P&O is locked in a dispute with its pension scheme over wide discrepancies in the value of ships secured against a £146mn debt owed to the fund by the embattled ferry operator.
Grant Shapps, UK transport secretary, yesterday urged Peter Hebblethwaite, P&O chief executive, to quit after he admitted that the group had deliberately broken the law when it sacked 800 UK-based crew and replaced them with cheaper agency staff.
The Financial Times reported last week that the Pensions Regulator was investigating concerns that P&O, which has the largest proportion of liabilities in the Merchant Navy Ratings Pension Fund, had not paid £146mn owed to the scheme that serves about 100 groups.
P&O has indicated that the entire debt is secured by a guarantee over three of its ships — the Pride of Canterbury, Norbay and European Highlander.

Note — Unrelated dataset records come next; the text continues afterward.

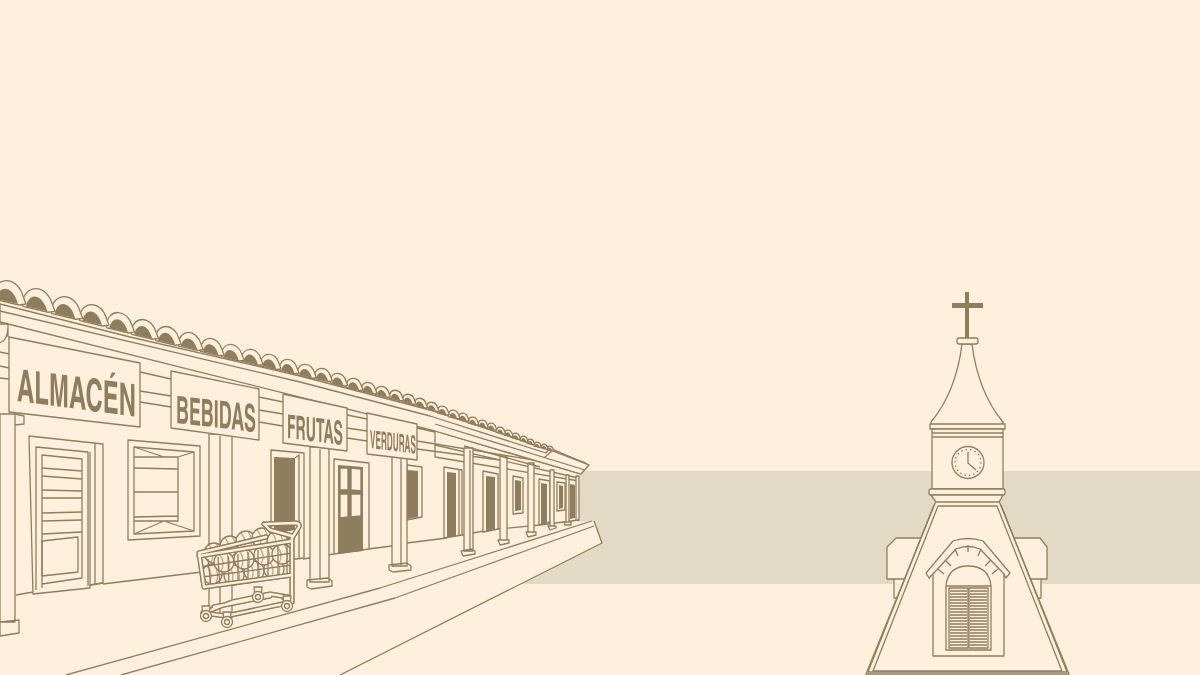
<!DOCTYPE html>
<html lang="es">
<head>
<meta charset="utf-8">
<title>Almacén de pueblo</title>
<style>
:root { --cream: #ffefdd; --ink: #8f7e5e; --band: #e2dac4; }
html, body { margin: 0; overflow: hidden; background: var(--cream); }
svg { display: block; width: 1200px; height: 675px; }
.line { fill: none; stroke: var(--ink); stroke-width: 1.3; stroke-linejoin: round; }
.solid { fill: var(--cream); stroke: var(--ink); stroke-width: 1.3; stroke-linejoin: round; }
.dark { fill: var(--ink); stroke: none; }
.band { fill: var(--band); }
.tile path { vector-effect: non-scaling-stroke; }
.sign text { font-family: "TeX Gyre Heros Cn", "Liberation Sans", sans-serif; font-weight: 700; fill: var(--ink); }
.tube { fill: none; stroke: var(--ink); stroke-width: 5; stroke-linecap: round; stroke-linejoin: round; }
.tube-core { fill: none; stroke: var(--cream); stroke-width: 2.4; stroke-linecap: round; stroke-linejoin: round; }
</style>
</head>
<body>
<svg viewBox="0 0 1200 675" role="img" aria-label="Almacén con galería, carrito de compras y torre de iglesia">
<defs>
  <g id="tile" class="tile">
    <path class="solid" d="M0 16C3-5 25-4 31 16L34 24L27 25L1 19Z"/>
    <path class="dark" d="M4 19C7 4 21 5 26 24Z"/>
  </g>
  <g id="fruit">
    <circle class="solid" r="10"/>
    <path class="line" stroke-opacity=".6" d="M-5-8Q2 0-3 9M2-10Q8 0 4 9"/>
  </g>
  <g id="wheel">
    <path class="solid" d="M-4-10H4L3 0H-3Z"/>
    <circle class="solid" r="5.5"/><circle class="line" r="2.5"/>
  </g>
  <g id="shutter">
    <rect class="solid" width="19" height="60"/>
    <path class="line" stroke-width="1.6" d="M1 3H18M1 6H18M1 9H18M1 12H18M1 15H18M1 18H18M1 21H18M1 24H18M1 27H18M1 30H18M1 33H18M1 36H18M1 39H18M1 42H18M1 45H18M1 48H18M1 51H18M1 54H18M1 57H18"/>
  </g>
</defs>

<polygon class="band" points="580,471 1200,471 1200,584 521,584 602,543 594,521 578,522"/>

<g id="sidewalk">
  <path class="line" d="M66 675L380 588L592 521M121 675L395 598L594 526M340 675L602 543L594 521"/>
  <path class="line" d="M16 595L33 592M103 584L210 571M232 568L274 562M303 559L334 554M368 549L392 546M407 543L447 538M462 535L484 531M498 529L540 525L579 520"/>
</g>

<g id="wall">
  <path class="line" d="M140 372L171 379M140 391L171 396M140 402L171 407M259 397L283 402M259 410L283 414M259 422L283 426M347 415L367 419M347 428L367 431M347 438L367 441M417 428L435 432M417 441L540 461M417 449L500 460M0 352L9 354M0 366L9 368M0 378L9 379"/>
  <path class="line" d="M435 431L580 474M435 431V457L579 481M435 445L578 478"/>
</g>

<g id="doors-and-windows">
  <polygon class="solid" points="29,436 103,444 103,583 90,585 90,588 33,594"/>
  <path class="line" d="M36 590V447L88 452V586M95 443V584M103 583L90 585V452M42 588V455L82 459V578L42 584"/>
  <path class="line" d="M42 468L82 471M42 476L82 479M42 490L82 491M42 498L82 498M42 513L82 512M42 521L82 520M42 534L82 532"/>
  <polygon class="line" points="42,541 78,537 78,572 42,576"/>
  <polygon class="solid" points="128,440 200,446 200,536 128,540"/>
  <polygon class="line" points="134,447 194,452 194,531 134,534"/>
  <path class="line" d="M134 534L164 521L194 531M134 447L164 457H178L194 452M178 457V521H134M164 457H134M134 468L178 469M134 492H178M134 517L178 516"/>
  <polygon class="solid" points="271,450 304,453 304,558 271,562"/>
  <polygon class="dark" points="274,457 295,458 295,530 274,534"/>
  <path class="line" d="M295 458L299 455V559"/>
  <polygon class="solid" points="334,459 369,463 369,549 334,554"/>
  <polygon class="dark" points="338,465 363,467 363,551 338,554"/>
  <polygon class="solid" points="340,468 348,468 348,490 340,490"/>
  <polygon class="solid" points="351,468 361,469 361,491 351,490"/>
  <polygon class="solid" points="340,494 348,494 348,517 340,518"/>
  <polygon class="solid" points="351,494 361,494 361,516 351,517"/>
  <polygon class="solid" points="407,465 422,467 422,517 407,520"/>
  <polygon class="dark" points="407,470 418,471 418,517 407,519"/>
  <polygon class="solid" points="444,467 462,470 462,535 444,538"/>
  <polygon class="dark" points="447,472 456,473 456,536 447,538"/>
  <path class="line" d="M459 470V535"/>
  <polygon class="solid" points="483,471 498,474 498,529 483,532"/>
  <polygon class="dark" points="486,476 495,477 495,530 486,532"/>
  <polygon class="solid" points="513,476 523,478 523,513 513,514"/>
  <polygon class="dark" points="515,480 521,481 521,510 515,511"/>
  <polygon class="solid" points="539,479 550,481 550,522 539,525"/>
  <polygon class="dark" points="541,483 547,484 547,523 541,525"/>
  <polygon class="solid" points="557,482 565,483 565,510 557,511"/>
  <polygon class="dark" points="559,485 563,486 563,508 559,509"/>
  <polygon class="dark" points="570,484 575,485 575,518 570,519"/>
</g>

<g id="columns">
  <path class="solid" d="M0 414H15V622H0ZM0 622L19 620V633L0 636ZM15 414L24 416V424L15 425"/>
  <path class="solid" d="M209 434H232V618L209 612Z"/><path class="line" d="M220 436V614"/>
  <path class="solid" d="M310 447H329V582H310ZM307 580L328 578L332 581V586L311 589L307 587Z"/><path class="line" d="M320 449V580"/>
  <path class="solid" d="M392 457H407V566H392ZM389 565L407 563L411 566V570L393 572L389 570Z"/><path class="line" d="M401 459V565"/>
  <path class="solid" d="M464 448H473V551H464ZM461 551L472 549L475 551V554L463 556Z"/><path class="line" d="M470 450V550"/>
  <path class="solid" d="M500 456H507V540H500ZM498 540H509V543L500 545Z"/>
  <path class="solid" d="M528 463H534V532H528ZM526 532H536V535L528 537Z"/>
  <path class="solid" d="M550 470H554V526H550ZM548 526H556V528L550 530Z"/>
  <path class="solid" d="M566 475H569V522H566ZM564 522H571V525H565Z"/>
  <path class="solid" d="M576 476H579V520H576Z"/>
</g>

<g id="roof">
  <path class="solid" d="M0 304L130 337L300 376L430 410L550 450L589 465L581 474L435 431L0 322Z"/>
  <path class="line" d="M0 311L300 382L430 416L546 453M435 424L585 470M464 446L540 467M0 324H8V337M0 343Q8 340 8 326M546 453L550 448L589 465M552 451L544 458"/>
  <path class="line" d="M540 446L552 450L586 463"/>
  <use href="#tile" transform="translate(547 446) scale(.2)"/>
  <use href="#tile" transform="translate(541 444) scale(.21)"/>
  <use href="#tile" transform="translate(534 442) scale(.22)"/>
  <use href="#tile" transform="translate(527 439) scale(.23)"/>
  <use href="#tile" transform="translate(520 436) scale(.24)"/>
  <use href="#tile" transform="translate(512 433) scale(.25)"/>
  <use href="#tile" transform="translate(504 430) scale(.27)"/>
  <use href="#tile" transform="translate(496 427) scale(.28)"/>
  <use href="#tile" transform="translate(487 423) scale(.29)"/>
  <use href="#tile" transform="translate(478 420) scale(.3)"/>
  <use href="#tile" transform="translate(468 417) scale(.32)"/>
  <use href="#tile" transform="translate(458 413) scale(.33)"/>
  <use href="#tile" transform="translate(448 410) scale(.35)"/>
  <use href="#tile" transform="translate(437 406) scale(.36)"/>
  <use href="#tile" transform="translate(426 402) scale(.38)"/>
  <use href="#tile" transform="translate(414 398) scale(.4)"/>
  <use href="#tile" transform="translate(402 394) scale(.41)"/>
  <use href="#tile" transform="translate(389 390) scale(.43)"/>
  <use href="#tile" transform="translate(375 386) scale(.45)"/>
  <use href="#tile" transform="translate(361 382) scale(.47)"/>
  <use href="#tile" transform="translate(346 378) scale(.5)"/>
  <use href="#tile" transform="translate(330 373) scale(.52)"/>
  <use href="#tile" transform="translate(314 368) scale(.54)"/>
  <use href="#tile" transform="translate(297 364) scale(.57)"/>
  <use href="#tile" transform="translate(279 359) scale(.59)"/>
  <use href="#tile" transform="translate(260 354) scale(.62)"/>
  <use href="#tile" transform="translate(241 349) scale(.65)"/>
  <use href="#tile" transform="translate(221 344) scale(.68)"/>
  <use href="#tile" transform="translate(200 338) scale(.71)"/>
  <use href="#tile" transform="translate(178 332) scale(.74)"/>
  <use href="#tile" transform="translate(155 326) scale(.77)"/>
  <use href="#tile" transform="translate(131 319) scale(.81)"/>
  <use href="#tile" transform="translate(106 312) scale(.84)"/>
  <use href="#tile" transform="translate(79 304) scale(.88)"/>
  <use href="#tile" transform="translate(51 296) scale(.93)"/>
  <use href="#tile" transform="translate(22 288) scale(.97)"/>
  <use href="#tile" transform="translate(-8 280)"/>
</g>

<g id="signs">
  <g class="sign">
    <polygon class="solid" points="9,337 140,363 140,427 9,412"/>
    <text transform="translate(17 401) skewY(7.5)" font-size="45" textLength="119" lengthAdjust="spacingAndGlyphs">ALMACÉN</text>
  </g>
  <g class="sign">
    <polygon class="solid" points="171,371 259,389 259,440 171,428"/>
    <text transform="translate(176 423) skewY(6.5)" font-size="38" textLength="80" lengthAdjust="spacingAndGlyphs">BEBIDAS</text>
  </g>
  <g class="sign">
    <polygon class="solid" points="283,394 347,408 347,451 283,443"/>
    <text transform="translate(287 438) skewY(7)" font-size="33" textLength="56" lengthAdjust="spacingAndGlyphs">FRUTAS</text>
  </g>
  <g class="sign">
    <polygon class="solid" points="367,413 417,424 417,460 367,454"/>
    <text transform="translate(370 448) skewY(7)" font-size="25" textLength="46" lengthAdjust="spacingAndGlyphs">VERDURAS</text>
  </g>
</g>

<g id="shopping-cart">
  <polygon class="solid" stroke="none" points="200,555 292,538 290,576 205,588"/>
  <use href="#fruit" x="214" y="553"/><use href="#fruit" x="230" y="546"/><use href="#fruit" x="246" y="541"/><use href="#fruit" x="262" y="538"/><use href="#fruit" x="277" y="541"/>
  <use href="#fruit" x="212" y="574"/><use href="#fruit" x="234" y="575"/><use href="#fruit" x="254" y="571"/><use href="#fruit" x="274" y="569"/><use href="#fruit" x="224" y="562"/><use href="#fruit" x="244" y="559"/><use href="#fruit" x="264" y="555"/><use href="#fruit" x="282" y="554"/>
  <path class="line" d="M200 567L292 553M202 577L292 565M208 559L211 587M218 557L220 586M228 556L229 585M238 554V583M248 552V582M258 550V581M268 548V579M278 546V578M287 544V576"/>
  <path id="cart-frame" class="tube" d="M266 524L296 523Q302 524 297 530L292 538V601L284 598M199 553L204 587L292 575M199 556L292 541M199 553L266 537M264 524L270 530L292 536M203 613L232 602L270 594L288 597M203 613L226 616L292 602M214 607L270 596"/>
  <use href="#cart-frame" class="tube-core" style="fill:none"/>
  <path class="tube-core" d="M266 524L296 523Q302 524 297 530L292 538V601L284 598M199 553L204 587L292 575M199 556L292 541M199 553L266 537M264 524L270 530L292 536M203 613L232 602L270 594L288 597M203 613L226 616L292 602M214 607L270 596"/>
  <use href="#wheel" x="206" y="616"/><use href="#wheel" x="227" y="622"/><use href="#wheel" x="258" y="597"/><use href="#wheel" x="287" y="606"/>
</g>

<g id="church">
  <path class="dark" d="M965 292H969V303H983V308H969V339H965V308H952V303H965Z"/>
  <path class="solid" d="M887 547L896 538H1040L1047 547V579H1041V598H894V579H887Z"/>
  <path class="line" d="M894 579L908 579M1026 579H1041"/>
  <path class="solid" d="M962 344H972Q978 392 1003 422V426H931V422Q956 392 962 344Z"/>
  <rect class="solid" x="957" y="338" width="21" height="6" rx="2"/>
  <rect class="solid" x="930" y="424" width="75" height="5"/>
  <rect class="solid" x="932" y="429" width="71" height="60"/>
  <path class="line" d="M932 433H1003M932 437H1003"/>
  <circle class="solid" cx="968" cy="462.5" r="16"/>
  <circle class="line" cx="968" cy="462.5" r="13" stroke-dasharray="1.5 3"/>
  <path class="line" stroke-width="2" d="M968 452V463L976 470"/>
  <path class="solid" d="M936 501H999L1069 674H866Z"/>
  <path class="line" stroke-width="2" d="M938 506H997L1062 671H873Z"/>
  <path class="line" d="M934 505L868 672H1067L1001 505"/>
  <rect class="solid" x="929" y="489" width="76" height="6" rx="2"/>
  <path class="solid" d="M931 495H1003L999 502H936Z"/>
  <path class="solid" d="M933 656V574L929 578L926 573L953 541Q968 536 983 541L1010 573L1006 578L1004 574V656Z"/>
  <path class="line" d="M933 574L956 549Q968 544 980 549L1004 574"/>
  <path class="line" stroke-width="3" d="M938 569L944 574M945 560L951 566M955 549L958 556M968 545V552M981 549L978 556M991 560L985 566M998 569L992 574"/>
  <path class="solid" d="M946 650V586Q948 566 968 566Q989 566 991 586V650Z"/>
  <path class="line" d="M946 586H991"/>
  <use href="#shutter" x="949" y="588"/><use href="#shutter" x="969" y="588"/>
</g>
</svg>
</body>
</html>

But according to people close to the details, P&O’s valuation of two of the ships is 40-70 per cent higher than the pension scheme’s estimates of their valuations.
A valuation of the three ships provided to the Financial Times by independent valuer VesselsValue gave them a total market price of about £45mn.
In April 2021, P&O sold two older but similar ferries, the Pride of Bruges and the Pride of York, for €5mn (£4.2mn) per ship, according to the ferry operator’s financial statements.
P&O owes the largest proportion of the £1.25bn scheme’s overall £96mn deficit, but has not made any voluntary contributions since its acquisition in 2006 by logistics business DP World, majority-owned by the Dubai Sovereign Wealth Fund. However, P&O has paid more than £80mn into the fund, which has 20,000 members, since 2016.
Guarantees are commonly used by pension trustees as a backstop in case an employer is unable to meet its obligations to a scheme.
“Assets pledged to any pension scheme as security are always important, particularly so when contributions due to the scheme may be unaffordable now or in the future,” said John Oldland, chair of trustees for the Merchant Navy Ratings Pension Fund.
“However, the valuation of any secured assets must be realistic, viewed in the context of the total sum owed.”
P&O has lost £100mn a year over the past two years and said it was not “viable” with its current staffing structure.
Hebblethwaite told MPs on Thursday that the company would make the pension repayments once its business was viable again.
“We have an agreement, and we will honour those agreements to make those repayments,” he told a parliamentary committee.
Last week, the Pensions Regulator said it was “working closely” with the trustees of the MNRPF to protect pension savers.
P&O declined to comment on the pension scheme’s debt.